As veterinarians and animal scientists we know slaughter does not drive down animal numbers, but actually supports their reproduction, as evident in the case of India’s buffaloes. We also have mounting evidence to show how slaughter bans actively depress cattle rearing.
It is farmers who sell their unproductive cow, bull or bullock, and not cattle traders who steal or forcibly purchase an owner’s animal. Small and marginal farmers and landless labour, comprising 80 per cent of India’s rural population, own 70 per cent of India’s 190 million cattle and 108 million buffaloes. Farmers unable to feed, water, graze and manage their bovines, for reasons ranging from drought to collapsing milk markets, sell their animals. If not bought by another farmer, they are spared from slow starvation death, when purchased by traders for slaughter. The farmers right to sell is critical to sustain livelihoods and nurture the livestock economy.
Far from protecting the cow, obstructing all post-farmer downstream economic activities via a slaughter ban, spells the death knell for India’s disappearing cattle economy: Cattle beef is a critical part of food cultures and a cheap source of protein, its skin is the basis of India’s thriving leather industry valued at $11 billion, generating 95 per cent of India’s footwear needs, and its offals, used widely in the pharmaceutical and manufacturing industries, provides an “unproductive” animal a robust market value, and the farmer an income.
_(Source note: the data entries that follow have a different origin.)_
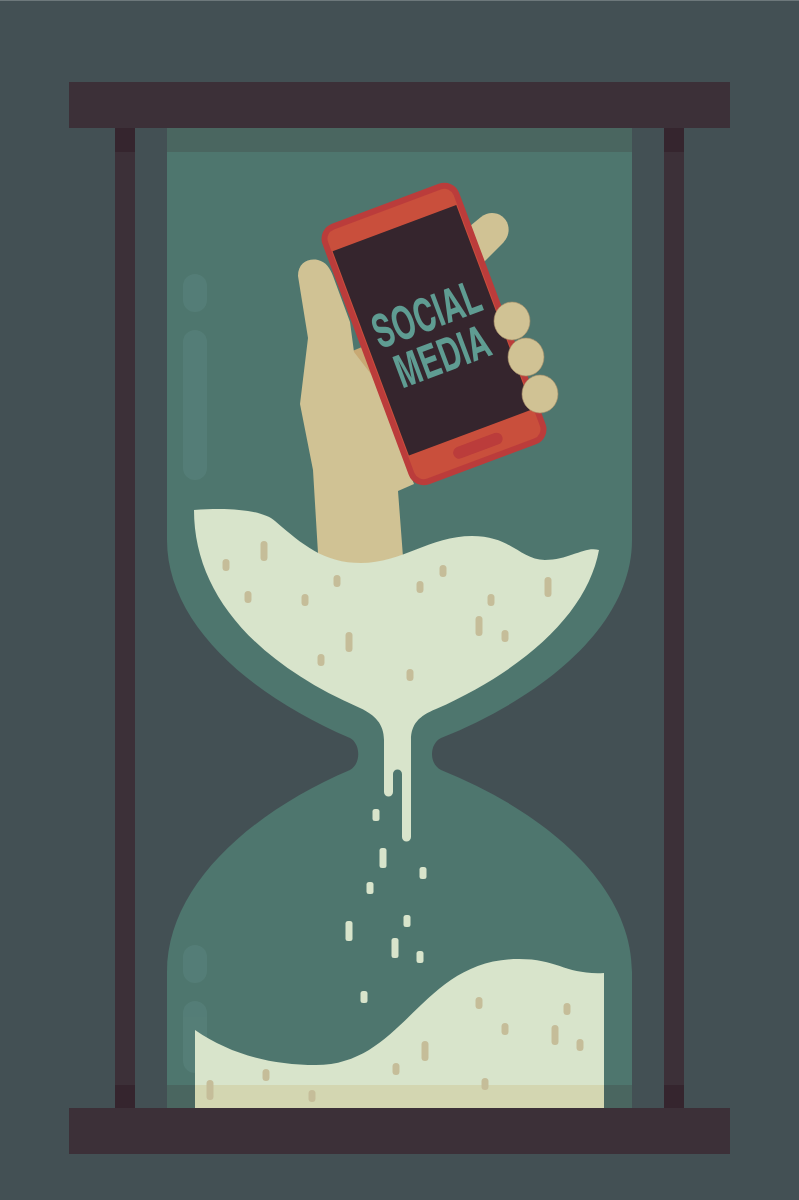
<!DOCTYPE html>
<html lang="en">
<head>
<meta charset="utf-8">
<title>Social media hourglass</title>
<style>
:root {
  --backdrop: #435054;
  --frame: #3c3038;
  --frame-shade: #35252e;
  --glass: #4e766e;
  --glass-shade: #4a6660;
  --shine: #57807a;
  --sand: #d8e4cb;
  --grain: #c5bd99;
  --skin: #d0c294;
  --skin-shade: #c8a974;
  --phone-edge: #bb3c3b;
  --phone-face: #c94f3c;
  --screen: #35252d;
  --lettering: #5f9c92;
}
html, body { margin: 0; height: 100%; overflow: hidden; background: var(--backdrop); }
.poster { display: block; width: 799px; height: 1200px; background: var(--backdrop); }
.frame { fill: var(--frame); }
.frame-shade { fill: var(--frame-shade); }
.glass { fill: var(--glass); }
.glass-shade { fill: var(--glass-shade); }
.shine { fill: var(--shine); opacity: .75; }
.sand { fill: var(--sand); }
.grains { fill: var(--grain); }
.sand-shade { fill: #d3d6b1; }
.skin { fill: var(--skin); }
.skin-shade { fill: var(--skin-shade); }
.lettering {
  fill: var(--lettering);
  font: bold 46px "TeX Gyre Heros Cn", "Liberation Sans", sans-serif;
  text-anchor: middle;
}
</style>
</head>
<body>
<svg class="poster" viewBox="0 0 799 1200" role="img" aria-label="A hand holding a phone sinks into the sand of an hourglass">
  <defs>
    <rect id="grain-short" x="-3.5" y="-6" width="7" height="12" rx="3.5"/>
    <rect id="grain-long" x="-3.5" y="-10" width="7" height="20" rx="3.5"/>
    <rect id="drop-short" x="-3.5" y="-6" width="7" height="12" rx="2.5"/>
    <rect id="drop-long" x="-3.5" y="-10" width="7" height="20" rx="2.5"/>
  </defs>

  <rect width="799" height="1" fill="#6d787b"/>

  <g id="posts">
    <rect class="frame" x="115" y="127" width="20" height="982"/>
    <rect class="frame" x="664" y="127" width="20" height="982"/>
    <g class="frame-shade">
      <rect x="115" y="127" width="20" height="25"/>
      <rect x="664" y="127" width="20" height="25"/>
      <rect x="115" y="1085" width="20" height="24"/>
      <rect x="664" y="1085" width="20" height="24"/>
    </g>
  </g>

  <g id="glass-bulbs">
    <path class="glass" d="M167 127H632V540C632 622 550 694 441 738C429 744 429 764 441 770C550 814 632 888 632 972V1109H167V972C167 888 247 814 350 770C361 764 361 744 350 738C247 694 167 622 167 540Z"/>
    <rect class="glass-shade" x="167" y="127" width="465" height="25"/>
    <rect class="glass-shade" x="167" y="1085" width="465" height="24"/>
    <g class="shine">
      <rect x="183" y="274" width="24" height="38" rx="12"/>
      <rect x="183" y="330" width="24" height="150" rx="12"/>
      <rect x="183" y="945" width="24" height="38" rx="12"/>
      <rect x="183" y="1001" width="24" height="72" rx="12"/>
    </g>
  </g>

  <g id="hand">
    <path class="skin" d="M470 226L481 217C491 209 505 214 508 225C510 233 507 239 502 244L484 262Z"/>
    <path class="skin-shade" d="M350 352L362 347L410 460L385 470Z"/>
    <path class="skin" d="M319 570L313 470L300 404L308 338L298 276C298 263 308 258 318 260C326 262 330 268 333 276L350 322L354 352L374 378L414 484L398 491L404 570Z"/>
  </g>

  <g id="phone" transform="translate(434 334) rotate(-20.5)">
    <rect x="-73" y="-139" width="146" height="278" rx="16" fill="var(--phone-edge)"/>
    <rect x="-67" y="-133" width="134" height="266" rx="10" fill="var(--phone-face)"/>
    <rect x="-66" y="-113" width="132" height="218" fill="var(--screen)"/>
    <rect x="-24" y="114" width="52" height="12" rx="6" fill="var(--phone-edge)"/>
    <g class="lettering">
      <text x="0" y="-5" textLength="112" lengthAdjust="spacingAndGlyphs">SOCIAL</text>
      <text x="0" y="40" textLength="98" lengthAdjust="spacingAndGlyphs">MEDIA</text>
    </g>
  </g>

  <g id="fingertips" class="skin" stroke="#a98f68" stroke-width=".6">
    <ellipse cx="512" cy="321" rx="18" ry="19"/>
    <ellipse cx="526" cy="357" rx="18" ry="19"/>
    <ellipse cx="540" cy="394" rx="18" ry="19"/>
  </g>

  <g id="upper-sand">
    <path class="sand" d="M194 510C230 507 262 510 275 521C303 545 324 563 361 563C402 563 430 536 472 536C512 536 520 560 545 560C570 560 584 546 599 550C588 610 530 667 436 709C419 716 411 724 411 740V837A4.5 4.5 0 0 1 402 837V774A4.5 4.5 0 0 0 393 774V792A4.5 4.5 0 0 1 384 792V740C384 724 375 715 360 708C250 660 194 590 194 510Z"/>
    <g class="grains">
      <use href="#grain-short" x="226" y="565"/>
      <use href="#grain-long" x="264" y="551"/>
      <use href="#grain-short" x="248" y="597"/>
      <use href="#grain-short" x="305" y="600"/>
      <use href="#grain-short" x="337" y="581"/>
      <use href="#grain-long" x="349" y="642"/>
      <use href="#grain-short" x="321" y="660"/>
      <use href="#grain-short" x="410" y="675"/>
      <use href="#grain-short" x="420" y="587"/>
      <use href="#grain-short" x="443" y="571"/>
      <use href="#grain-short" x="491" y="600"/>
      <use href="#grain-long" x="479" y="626"/>
      <use href="#grain-short" x="505" y="636"/>
      <use href="#grain-long" x="548" y="587"/>
    </g>
  </g>

  <g id="falling-sand" class="sand">
    <use href="#drop-short" x="376" y="815"/>
    <use href="#drop-long" x="383" y="858"/>
    <use href="#drop-short" x="423" y="873"/>
    <use href="#drop-short" x="370" y="888"/>
    <use href="#drop-short" x="407" y="921"/>
    <use href="#drop-long" x="349" y="931"/>
    <use href="#drop-long" x="395" y="948"/>
    <use href="#drop-short" x="420" y="957"/>
    <use href="#drop-short" x="364" y="997"/>
  </g>

  <g id="lower-sand">
    <path class="sand" d="M195 1030C230 1054 270 1065 316 1065C405 1065 420 959 519 959C558 959 566 975 604 973V1109H195Z"/>
    <rect class="sand-shade" x="195" y="1085" width="409" height="24"/>
    <g class="grains">
      <use href="#grain-long" x="210" y="1090"/>
      <use href="#grain-short" x="266" y="1075"/>
      <use href="#grain-short" x="312" y="1096"/>
      <use href="#grain-short" x="396" y="1069"/>
      <use href="#grain-long" x="425" y="1051"/>
      <use href="#grain-short" x="485" y="1084"/>
      <use href="#grain-short" x="479" y="1003"/>
      <use href="#grain-short" x="505" y="1029"/>
      <use href="#grain-long" x="555" y="1035"/>
      <use href="#grain-short" x="567" y="1009"/>
      <use href="#grain-short" x="580" y="1045"/>
    </g>
  </g>

  <g id="caps" class="frame">
    <rect x="69" y="82" width="661" height="46"/>
    <rect x="69" y="1108" width="661" height="46"/>
  </g>
</svg>
</body>
</html>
Maharashtra farmers blame the slaughter ban on bulls and bullocks for massive declines in resale value of bullocks. Prices fell by 40-60 per cent forcing farmers to abandon their animals and forego money they relied upon in distress situations. Farmers purchasing drinking water through the drought of 2015, could not buy water for their animals, bemoaned their plight of being burdened with unproductive animals.
States with cattle slaughter bans, propose increased public investments for gaushalas, and persuading farmers to rear unproductive animals for dung and urine. A farmer spends Rs 60,000 to maintain a cow/bullock, and she earns only Rs 20,000 annually from its dung and urine. Moreover, assuming 1/3rd of India’s cattle are unproductive, we are talking of a public outlay of Rs 6,363 billion annually or Rs 53,00 per citizen to shelter these cattle — all in the name of “culture”. Enhanced public investment in safe, state-of-the-art slaughter procedures and stress-free transportation are priorities, rather than slaughter and beef bans, and gaushalas reported to be concentration camps of slow death.
Lets not forget, the same culture (and state) is silent on one of India’s best-kept secrets: Caste continues to inform the composition of India’s workforce involved in the disposal of cows and their offspring. Excluding Dalits, Adivasis and Muslims, all other “castes” refuse to dispose their dead bovines. Dalits and Muslims comprise 45 per cent and 55 per cent respectively of the 2.5 million workforce,engaged in downstream activities connected to dead bovines: flaying curing and carcass removal/recovery, skinning, tanning and processing of hide, offals and production of leather goods. Paradoxically, in this flourishing industry, where caste hegemony forces Dalits to be engaged in “removal and recovery of carcasses”, which is the worst paid set of activities, upper castes control the vast earnings derived from India’s expanding leather and beef industries.